> **DATA SHOWN**:
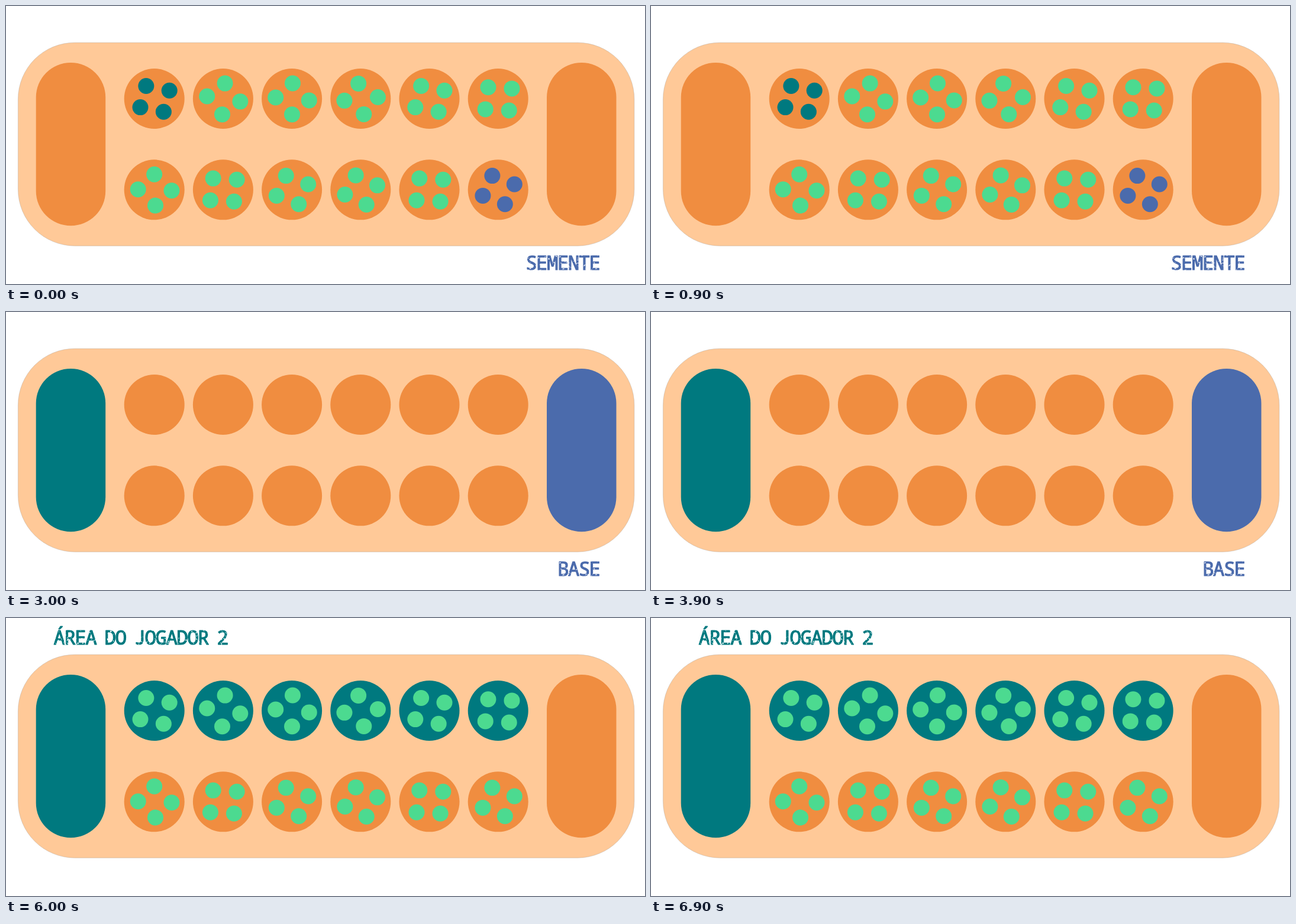
Recreate the animation shown at these times as an HTML page. Size 1080 by 471 pixels, loop 7.5 s.

```html
<!DOCTYPE html>
<html lang="pt">
<head>
<meta charset="utf-8">
<title>Tabuleiro de mancala</title>
<style>
  html, body { margin: 0; width: 100%; height: 100%; overflow: hidden; background: #fff; }
  svg { display: block; width: 100vw; height: 100vh; }
  text {
    font: 400 32.5px "Noto Sans Mono", "DejaVu Sans Mono", monospace;
    letter-spacing: -1.6px;
    word-spacing: -3.5px;
    stroke-width: 1.2px;
    stroke-linejoin: round;
  }
  #caption { text-anchor: end; }
</style>
</head>
<body>
<svg id="stage" viewBox="0 0 1080 471">
  <rect x="20.4" y="62" width="1041.5" height="344.4" rx="96" fill="#ffc998" stroke="#777" stroke-opacity=".5" stroke-width=".5"/>
  <g id="board"></g>
  <text id="title" x="80.5" y="45"></text>
  <text id="caption" x="1003.5" y="447.3"></text>
  <g id="scratches" stroke="#fff" stroke-linecap="round"></g>
</svg>
<script>
const ORANGE = "#f08d40", TEAL = "#00797f", BLUE = "#4b6bac", GREEN = "#4cda90";
const SCENE_MS = 1500;
const STORE = { y: 96, width: 117.5, height: 276.3, rx: 58.7 };

// Each player owns a row; every pit holds the same ring of seeds, tilted by some degrees.
const players = [
  { color: TEAL, storeX: 50.7, y: 157, chosen: 0, tilts: [-30, 9, 5, -6, -30, -38] },
  { color: BLUE, storeX: 914, y: 311.3, chosen: 5, tilts: [2, -38, -20, -16, -38, -20] }
];

// Highlights name what takes the player's colour.
const scenes = [
  { caption: "SEMENTE", seeds: true, highlight: "seeds" },
  { caption: "BURACO", highlight: "pit" },
  { caption: "BASE", highlight: "stores" },
  { caption: "ÁREA DO JOGADOR 1", seeds: true, highlight: "area", owner: players[1] },
  { title: "ÁREA DO JOGADOR 2", seeds: true, highlight: "area", owner: players[0] }
];

const byId = id => document.getElementById(id);

function add(parent, tag, attributes) {
  const node = document.createElementNS("http://www.w3.org/2000/svg", tag);
  for (const name in attributes) node.setAttribute(name, attributes[name]);
  return parent.appendChild(node);
}

const circle = (cx, cy, r) => add(byId("board"), "circle", { cx, cy, r });

// Four seeds on two crossing diagonals, the first slightly longer.
function addSeeds(x, y, tilt) {
  return [0, 86, 180, 266].map((turn, i) => {
    const angle = (tilt + turn) * Math.PI / 180;
    const radius = i % 2 ? 26.4 : 28.4;
    return circle(x + 0.9 + radius * Math.cos(angle), y + 0.4 + radius * Math.sin(angle), 13.5);
  });
}

for (const player of players) {
  player.store = add(byId("board"), "rect", { x: player.storeX, ...STORE });
  player.pits = player.tilts.map((tilt, column) => {
    const x = 250.7 + 116.2 * column;
    return { hole: circle(x, player.y, 51), seeds: addSeeds(x, player.y, tilt) };
  });
}

// White nicks give the lettering its worn look.
let state = 17;
const random = () => (state = state * 16807 % 2147483647) / 2147483647;

function scratch(left, top) {
  for (let i = 0; i < 170; i++) {
    const x = left + random() * 295, y = top + random() * 30;
    add(byId("scratches"), "path", {
      d: `M${x} ${y}l${random() * 4 - 2} ${random() * 4 - 2}`,
      "stroke-width": 0.5 + random() * 0.9
    });
  }
}
scratch(80, 16);
scratch(712, 419);

function label(id, text = "", color) {
  const node = byId(id);
  node.textContent = text;
  node.setAttribute("fill", color);
  node.setAttribute("stroke", color);
}

function show({ title, caption, seeds: seedsShown, highlight, owner }) {
  for (const player of players) {
    const paint = (node, lit, plain) => node.setAttribute("fill", lit ? player.color : plain);
    const owned = player === owner;
    paint(player.store, owned || highlight === "stores", ORANGE);
    player.pits.forEach(({ hole, seeds }, column) => {
      const chosen = column === player.chosen;
      paint(hole, owned || (chosen && highlight === "pit"), ORANGE);
      for (const seed of seeds) {
        paint(seed, chosen && highlight === "seeds", GREEN);
        seed.setAttribute("visibility", seedsShown ? "visible" : "hidden");
      }
    });
  }
  label("title", title, TEAL);
  label("caption", caption, BLUE);
}

let current;
const start = performance.now();

function tick() {
  const elapsed = performance.now() - start;
  const scene = scenes[Math.floor(elapsed / SCENE_MS) % scenes.length];
  if (scene !== current) show(current = scene);
  requestAnimationFrame(tick);
}
tick();
</script>
</body>
</html>
```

> **WHAT THE EXERCISE ASKS**:
For the string "caption", work out how many lines of the data contain it; answer with the number alone.

> **COMPLETED EXERCISE**:
8